FORWARD OPERATING BASE LOYALTY, Iraq — A battalion-sized element of soldiers from the 82nd Airborne Division arrived here by helicopter over the past week, nearly doubling the base population.
The soldiers — from the 1st Battalion, 504th Parachute Infantry Regiment out of Fort Bragg, N.C. — are part of the increase of 21,500 U.S. troops ordered by President Bush in early January. The extra troops, whose tour is open-ended, are to help Iraqi forces quell violence in their country, particularly in Baghdad.
Roughly half of the battalion will stay at FOB Loyalty, while the others will move to FOB Rustamiyah, a much larger U.S. outpost about four miles down the road, said Maj. Sean Ryan, a spokesman for the 2nd Infantry Division’s 2nd Brigade Combat Team. The 2nd BCT is in charge of the East Baghdad area, including the two bases.
For security reasons, Ryan would not discuss precise numbers of U.S. troops at either base.
The 82nd Airborne soldiers came to FOB Loyalty in waves, beginning with the usual small advance elements earlier in January, followed by the entire command group about 10 days ago. The first significant number of troops arrived mid-week, pouring out of enormous Chinook transport helicopters.
Despite the relatively short notice, 2nd Brigade Combat Team officials were determined to have the base ready to welcome the 82nd Airborne.
“They’re part of the team now,” Ryan said.
Given “at least a month’s preparation time,” the 2nd BCT ordered more food and supplies, expanded the motor pools and had new quarters built. Many of the buildings on the base had been reinforced to withstand bombs, rockets and other explosives thanks to the previous tenants, Saddam Hussein’s Mukhabaret, or secret service.
As the rank-and-file 82nd troops began to arrive at FOB Loyalty, the pace of the usually placid base began to slowly pick up. By Saturday, when the full complement of 82nd troops had arrived, the base facilities were buzzing with young soldiers.
Lines formed in places where they had rarely existed in the past, such as the barber shop and the laundry, where return times — until now a 24-hour service — have stretched to 48 hours to accommodate the extra dirty uniforms and socks flooding in.
At the dining hall, meal hours have been extended, and servers are busy packing refrigerators with extra juice boxes and cans of Rip It energy drink.
“It’s not perfect, but I think we’re integrating them as best we can,” Ryan said.

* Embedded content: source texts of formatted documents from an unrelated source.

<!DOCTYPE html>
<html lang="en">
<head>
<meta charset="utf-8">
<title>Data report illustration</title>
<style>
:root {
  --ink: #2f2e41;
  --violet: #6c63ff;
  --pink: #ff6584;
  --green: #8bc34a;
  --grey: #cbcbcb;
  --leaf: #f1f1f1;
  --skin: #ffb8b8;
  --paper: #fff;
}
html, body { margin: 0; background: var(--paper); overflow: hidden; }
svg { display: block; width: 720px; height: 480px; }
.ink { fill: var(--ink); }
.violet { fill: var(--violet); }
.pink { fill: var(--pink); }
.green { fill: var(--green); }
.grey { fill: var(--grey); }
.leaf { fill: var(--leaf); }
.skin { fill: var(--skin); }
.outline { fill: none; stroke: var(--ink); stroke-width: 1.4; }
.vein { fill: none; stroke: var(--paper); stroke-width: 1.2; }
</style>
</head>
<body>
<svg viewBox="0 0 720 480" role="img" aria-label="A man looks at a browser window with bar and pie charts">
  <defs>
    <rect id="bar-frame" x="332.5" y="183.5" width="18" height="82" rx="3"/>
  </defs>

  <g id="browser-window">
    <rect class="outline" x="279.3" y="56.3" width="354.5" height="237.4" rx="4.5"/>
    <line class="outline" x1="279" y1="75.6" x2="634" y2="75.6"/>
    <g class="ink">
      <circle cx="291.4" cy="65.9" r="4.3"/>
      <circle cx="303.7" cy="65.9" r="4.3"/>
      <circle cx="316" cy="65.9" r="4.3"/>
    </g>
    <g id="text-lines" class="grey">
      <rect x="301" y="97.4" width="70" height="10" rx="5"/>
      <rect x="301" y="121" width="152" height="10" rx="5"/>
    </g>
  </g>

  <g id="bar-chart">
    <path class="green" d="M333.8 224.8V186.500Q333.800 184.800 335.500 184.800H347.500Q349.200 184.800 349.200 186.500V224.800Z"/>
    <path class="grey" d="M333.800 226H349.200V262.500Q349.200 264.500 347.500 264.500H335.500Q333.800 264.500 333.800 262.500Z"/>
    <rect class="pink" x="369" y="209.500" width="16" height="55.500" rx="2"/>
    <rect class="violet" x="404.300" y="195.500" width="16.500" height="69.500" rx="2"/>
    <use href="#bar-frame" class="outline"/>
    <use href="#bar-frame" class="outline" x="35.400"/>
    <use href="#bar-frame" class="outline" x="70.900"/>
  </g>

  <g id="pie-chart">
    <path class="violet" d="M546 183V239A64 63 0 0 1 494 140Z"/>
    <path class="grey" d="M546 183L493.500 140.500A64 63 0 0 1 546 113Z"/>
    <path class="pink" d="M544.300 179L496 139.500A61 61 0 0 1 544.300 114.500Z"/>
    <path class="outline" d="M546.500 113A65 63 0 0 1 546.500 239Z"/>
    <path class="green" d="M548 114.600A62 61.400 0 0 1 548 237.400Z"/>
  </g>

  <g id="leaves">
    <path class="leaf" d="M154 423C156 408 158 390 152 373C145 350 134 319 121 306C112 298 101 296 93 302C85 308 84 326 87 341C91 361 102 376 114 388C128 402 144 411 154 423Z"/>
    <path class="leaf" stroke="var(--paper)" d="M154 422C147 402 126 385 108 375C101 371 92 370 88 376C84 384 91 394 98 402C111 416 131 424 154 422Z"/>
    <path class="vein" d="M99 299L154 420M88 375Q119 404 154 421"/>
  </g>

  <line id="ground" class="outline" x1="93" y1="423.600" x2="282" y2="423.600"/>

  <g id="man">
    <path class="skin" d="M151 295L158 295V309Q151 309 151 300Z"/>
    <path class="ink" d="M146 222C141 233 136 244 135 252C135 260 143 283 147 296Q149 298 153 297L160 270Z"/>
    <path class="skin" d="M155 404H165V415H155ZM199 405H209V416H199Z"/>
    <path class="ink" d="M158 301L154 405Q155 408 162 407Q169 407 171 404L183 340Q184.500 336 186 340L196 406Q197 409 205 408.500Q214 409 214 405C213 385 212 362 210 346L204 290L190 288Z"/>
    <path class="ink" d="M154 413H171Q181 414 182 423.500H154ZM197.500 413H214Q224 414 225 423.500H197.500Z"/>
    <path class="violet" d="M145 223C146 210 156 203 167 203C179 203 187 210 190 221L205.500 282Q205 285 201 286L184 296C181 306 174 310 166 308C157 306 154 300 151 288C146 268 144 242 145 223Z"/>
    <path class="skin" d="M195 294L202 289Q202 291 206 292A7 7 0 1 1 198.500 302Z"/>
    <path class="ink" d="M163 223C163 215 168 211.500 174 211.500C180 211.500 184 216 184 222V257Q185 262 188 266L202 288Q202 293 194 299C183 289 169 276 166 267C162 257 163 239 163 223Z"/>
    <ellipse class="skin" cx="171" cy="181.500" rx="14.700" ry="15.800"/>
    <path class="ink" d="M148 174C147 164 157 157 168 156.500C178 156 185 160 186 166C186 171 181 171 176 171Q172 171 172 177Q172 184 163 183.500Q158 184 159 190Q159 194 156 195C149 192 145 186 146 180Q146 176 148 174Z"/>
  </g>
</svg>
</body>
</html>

At Rustamiyah, the impact of the incoming troops is not as dramatic, because that base is almost three times larger than Loyalty, Ryan said. Rustamiyah also had a place for the incoming troops to set up because the 1st Battalion, 26th Infantry Regiment, from Schweinfurt, Germany, had relocated to Taji about a month ago.
“The 82nd just fell logistically into those buildings,” Ryan said
Some soldiers have grumbled about standing in line and waiting for Internet time, but having the 82nd here at Loyalty has some distinct advantages.
One of those, Ryan said, is that with the 82nd now here, the base finally has enough troops to qualify to host an Army and Air Force Exchange Service store to replace the bare-shelved, soldier-run sundries shop that is the only facility available right now.
He could not say when the AAFES store would open, saying “it’s an ongoing process,” but guessed “weeks, rather than months” as a rough time frame.
Meanwhile with extra troops to accommodate, commanders are working to get additional Morale, Welfare and Recreation upgrades to the FOB, “like new pool tables,” Ryan said.
Sgt. Johnathan Hamilton, 22, a forward observer for the 504th’s Company B, took some time off Saturday to play the video game “Far Cry” in the MWR center.
As for FOB Loyalty overall, Hamilton, who deployed to Bosnia in 2004, said, “I’ve heard about some of the other places [in Iraq], and as far as I can tell, this seems like one of the better places to be.”